As I rode the train to work, across a landscape of housing estates and malls, my mind was cruising a lifetime of love, adventures and disasters in Aidan Hartley's The Zanzibar Chest.
At work, I speak about discount rate and revenue recognition criteria; but my heart feeds on names such as Ouagadougou, Kinshasa and Nagorno Karabakh. I can't wait for the academic term to be over.
I remember the war ruins and abandoned bunkers of Stephanakert, Nagorno Karabakh, and nervous late teenage soldiers on the ceasefire line, barely a few years after the last skirmish of the 90s, still fresh in 2000. Maybe I was a war correspondent in my past life.
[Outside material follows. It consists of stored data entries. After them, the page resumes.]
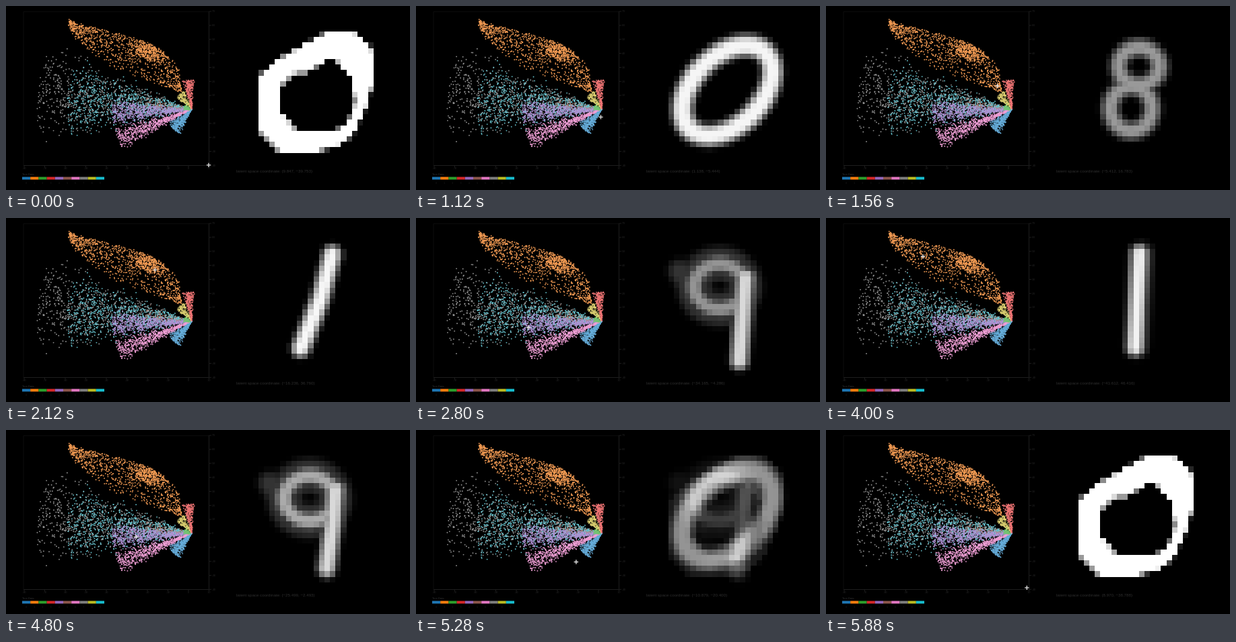
These frames come from a looping animation (600 by 274 pixels, 5920 ms). An HTML page with a canvas:

```html
<!DOCTYPE html>
<html lang="en">
<head>
<meta charset="utf-8">
<title>Latent space explorer</title>
<style>
  html, body { margin: 0; width: 100%; height: 100%; overflow: hidden; background: #000; }
  #stage { position: relative; width: 600px; height: 274px; overflow: hidden; background: #000; }
  #stage > * { position: absolute; left: 0; top: 0; }
  #stage > #digit { left: 342px; top: 5px; width: 229.3px; height: 229.8px; image-rendering: pixelated; }
  text { font-family: "Liberation Sans", Arial, sans-serif; }
</style>
</head>
<body>
<div id="stage">
  <canvas id="dots" width="600" height="274"></canvas>
  <canvas id="digit" width="28" height="28"></canvas>
  <svg width="600" height="274">
    <g id="axes" stroke="#1d1d1d" fill="none"></g>
    <g id="labels" fill="#2c2c2c" font-size="3.4"></g>
    <text x="24" y="252" font-size="4.2" fill="#303030">Test Data</text>
    <g id="legend"></g>
    <text id="caption" x="342" y="248" font-size="6.2" fill="#2e2e2e"></text>
    <path id="cursor" d="M-3.2 0H3.2M0 -3.2V3.2" stroke="#e0e0e0" stroke-width="1.4"/>
  </svg>
</div>
<script>
const LOOP = 5920, STEP = 40, N = 28;
const $ = id => document.getElementById(id);
const mix = (a, b, k) => a + (b - a) * k;
const clamp = v => Math.max(0, Math.min(1, v));
const smooth = k => k * k * (3 - 2 * k);
const toX = v => 271 + v * 3.05;
const toY = v => 154 - v * 2.085;

function add(parent, tag, attrs, text) {
  const el = document.createElementNS('http://www.w3.org/2000/svg', tag);
  for (const key in attrs) el.setAttribute(key, attrs[key]);
  if (text !== undefined) el.textContent = text;
  $(parent).append(el);
}

function drawChart() {
  add('axes', 'path', { d: 'M26 237.5V8.5H302', stroke: '#0c0c0c' });
  add('axes', 'path', { d: 'M26 237.5H301.5V8' });
  for (let v = -80; v <= 10; v += 10) {
    add('axes', 'path', { d: `M${toX(v)} 237v3` });
    add('labels', 'text', { x: toX(v), y: 243, 'text-anchor': 'middle' }, v);
  }
  for (let v = -40; v <= 70; v += 10) {
    add('axes', 'path', { d: `M302 ${toY(v)}h3` });
    add('labels', 'text', { x: 306, y: toY(v) + 1.2 }, v);
  }
  const colors = ['#1f77b4', '#ff7f0e', '#2ca02c', '#d62728', '#9467bd',
                  '#8c564b', '#e377c2', '#7f7f7f', '#bcbd22', '#17becf'];
  colors.forEach((fill, i) => {
    const x = 24 + i * 12.2;
    add('legend', 'rect', { x, y: 254.5, width: 12.2, height: 4, fill });
    add('legend', 'text', { x: x + 6, y: 265, 'font-size': 3, fill: '#222', 'text-anchor': 'middle' }, i);
  });
}

// Scatter plot: fans around one apex, plus a curved orange band
const APEX = [276, 154];
const fans = [
  // colour, count, middle angle, half angle, reach, bias
  ['#9c9c9c', 800, -6, 16, 230, .75],
  ['#6fd2de', 900, -5, 17, 186, 1],
  ['#b394d6', 650, 2, 9, 118, .8],
  ['#a9827a', 90, -10, 9, 70, 1],
  ['#f0a0d6', 700, 22, 8, 118, .9],
  ['#66acd8', 380, 47, 16, 40, .7],
  ['#d9cd70', 170, -52, 17, 29, .6],
  ['#f07676', 260, -82, 11, 44, .7],
  ['#72c672', 50, -15, 30, 12, .6]
];

let seed = 20177;
const rand = () => (seed = (seed * 16807) % 2147483647) / 2147483647;
const spread = () => rand() + rand() - 1;

const bezier = (a, b, c, d, u) =>
  mix(mix(mix(a, b, u), mix(b, c, u), u), mix(mix(b, c, u), mix(c, d, u), u), u);

function bandPoint(u, v) {
  const x = mix(bezier(94, 150, 262, 260, u), bezier(96, 125, 190, 256, u), v);
  const y = mix(bezier(21, 48, 40, 126, u), bezier(34, 85, 105, 126, u), v);
  return [x + 3 * spread(), y + 3 * spread()];
}

function drawDots() {
  const ctx = $('dots').getContext('2d');
  ctx.globalAlpha = .9;
  const dot = (x, y) => {
    ctx.beginPath();
    ctx.arc(x, y, .95, 0, 7);
    ctx.fill();
  };
  for (const [color, count, middle, half, reach, bias] of fans) {
    ctx.fillStyle = color;
    for (let i = 0; i < count; i++) {
      const turn = (middle + half * (spread() + rand() * 2 - 1) / 1.4) * Math.PI / 180;
      const r = reach * rand() ** bias;
      dot(APEX[0] - r * Math.cos(turn), APEX[1] + r * Math.sin(turn));
    }
  }
  ctx.fillStyle = '#f9a057';
  for (let i = 0; i < 900; i++) dot(...bandPoint(rand() ** 1.15, rand() ** 1.5));
  for (let i = 0; i < 300; i++) dot(...bandPoint(.6 + .16 * spread(), rand() * .4));
}

// Digit shapes on the 28 x 28 grid
const line = s => s.split(' ').map(p => p.split(',').map(Number));

function oval(cx, cy, rx, ry, tilt = 0) {
  const c = Math.cos(tilt), s = Math.sin(tilt);
  return Array.from({ length: 33 }, (_, i) => {
    const x = rx * Math.cos(i * Math.PI / 16), y = ry * Math.sin(i * Math.PI / 16);
    return [cx + x * c - y * s, cy + x * s + y * c];
  });
}

function segDist(px, py, [ax, ay], [bx, by]) {
  const dx = bx - ax, dy = by - ay;
  const k = clamp(((px - ax) * dx + (py - ay) * dy) / (dx * dx + dy * dy));
  return Math.hypot(px - ax - k * dx, py - ay - k * dy);
}

// Each stroke: points, half width, brightness
function ink(...strokes) {
  return Array.from({ length: N * N }, (_, i) => {
    const x = i % N + .5, y = Math.floor(i / N) + .5;
    return Math.max(...strokes.map(([pts, width, level]) => {
      const d = Math.min(...pts.slice(1).map((p, j) => segDist(x, y, pts[j], p)));
      return level * smooth(clamp((width + 1.2 - d) / 2.4));
    }));
  });
}

function solidZero() {
  const c = document.createElement('canvas');
  c.width = c.height = N;
  const ctx = c.getContext('2d');
  const outer = '16.6,4 21,4 24.4,6.4 25,9 25,13 23.5,18 21,23 18,25 13,26 8,26 4,22 4,12 8.5,8.4';
  const inner = '16.5,9 18,9 21,12.5 21.6,17 20,21 17.5,22 11,22 8.2,19 8,14 10.5,11.4 13,11.6';
  ctx.fillStyle = '#fff';
  ctx.fill(new Path2D(`M${outer}ZM${inner}Z`), 'evenodd');
  const data = ctx.getImageData(0, 0, N, N).data;
  return Array.from({ length: N * N }, (_, i) => clamp((data[i * 4 + 3] / 255 - .2) / .5));
}

const nine = (level, foot) => {
  const loop = oval(13.3, 11.8, 4.6, 4.1);
  return ink([loop, 3, .2], [line('6,9 8,12'), 1.9, .2], [loop, 1.4, level],
    [line(`18,10.2 17.6,16 ${foot}`), 1.5, .85]);
};

// Decoder: every anchor in data space has its own digit
const anchors = [
  [9.847, -39.753, solidZero()],
  [1.138, -5.444, ink([oval(14.7, 14.7, 9.75, 6.25, -Math.PI / 4), 1.75, .96])],
  [-7, 13, ink([oval(15, 10.3, 3.7, 3.4), 1.4, .6], [oval(13.6, 18, 3.8, 4), 1.4, .6])],
  [-16.236, 36.76, ink([line('17.4,6 15.2,14.3 11.7,23'), 1.5, .97])],
  [-34.165, -4.286, nine(.58, '16.9,25.2')],
  [-25.499, -2.493, nine(.67, '16.4,24.4')],
  [-41.612, 46.416, ink([line('15.4,6 14.5,22.6'), 2, .3], [line('15.1,5.8 14.3,22.9'), 1.4, .95])]
];

// Pointer path: time, x, y in data units
const track = [
  [0, 9.847, -39.753], [1120, 1.138, -5.444], [2120, -16.236, 36.76], [2800, -34.165, -4.286],
  [4000, -41.612, 46.416], [4800, -25.499, -2.493], [5880, 8.97, -38.788], [LOOP, 9.847, -39.753]
];

function slope(i, axis) {
  const a = track[Math.max(0, i - 1)], b = track[Math.min(track.length - 1, i + 1)];
  return (b[axis] - a[axis]) / (b[0] - a[0]);
}

function pointer(t, axis) {
  const i = track.findIndex((p, j) => t < track[j + 1][0]);
  const a = track[i], b = track[i + 1];
  const span = b[0] - a[0], k = (t - a[0]) / span, q = 1 - k;
  return mix(a[axis], b[axis], smooth(k)) +
    span * k * q * (q * slope(i, axis) - k * slope(i + 1, axis));
}

const screen = $('digit').getContext('2d');
const pixels = screen.createImageData(N, N);

// Blend the digits by inverse distance to their anchors
function drawDigit(x, y) {
  const weights = anchors.map(([ax, ay]) => 1 / (Math.hypot(x - ax, y - ay) + .01) ** 4);
  const total = weights.reduce((a, b) => a + b);
  for (let j = 0; j < N * N; j++) {
    const v = 255 * anchors.reduce((sum, a, i) => sum + a[2][j] * weights[i], 0) / total;
    pixels.data.set([v, v, v, 255], j * 4);
  }
  screen.putImageData(pixels, 0, 0);
}

const format = v => v.toFixed(3).replace('-', '\u2212');

function render(time) {
  const t = Math.floor((time % LOOP) / STEP) * STEP;
  const x = pointer(t, 1), y = pointer(t, 2);
  drawDigit(x, y);
  $('caption').textContent = `latent space coordinate: (${format(x)}, ${format(y)})`;
  $('cursor').setAttribute('transform', `translate(${toX(x)} ${toY(y)})`);
}

drawChart();
drawDots();
const start = performance.now();
function tick() {
  render(performance.now() - start);
  requestAnimationFrame(tick);
}
tick();
</script>
</body>
</html>
```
I love this phrase in the book: Your mind is like a junk shop stuffed full of curiosities: some of them priceless, others of no value whatsoever.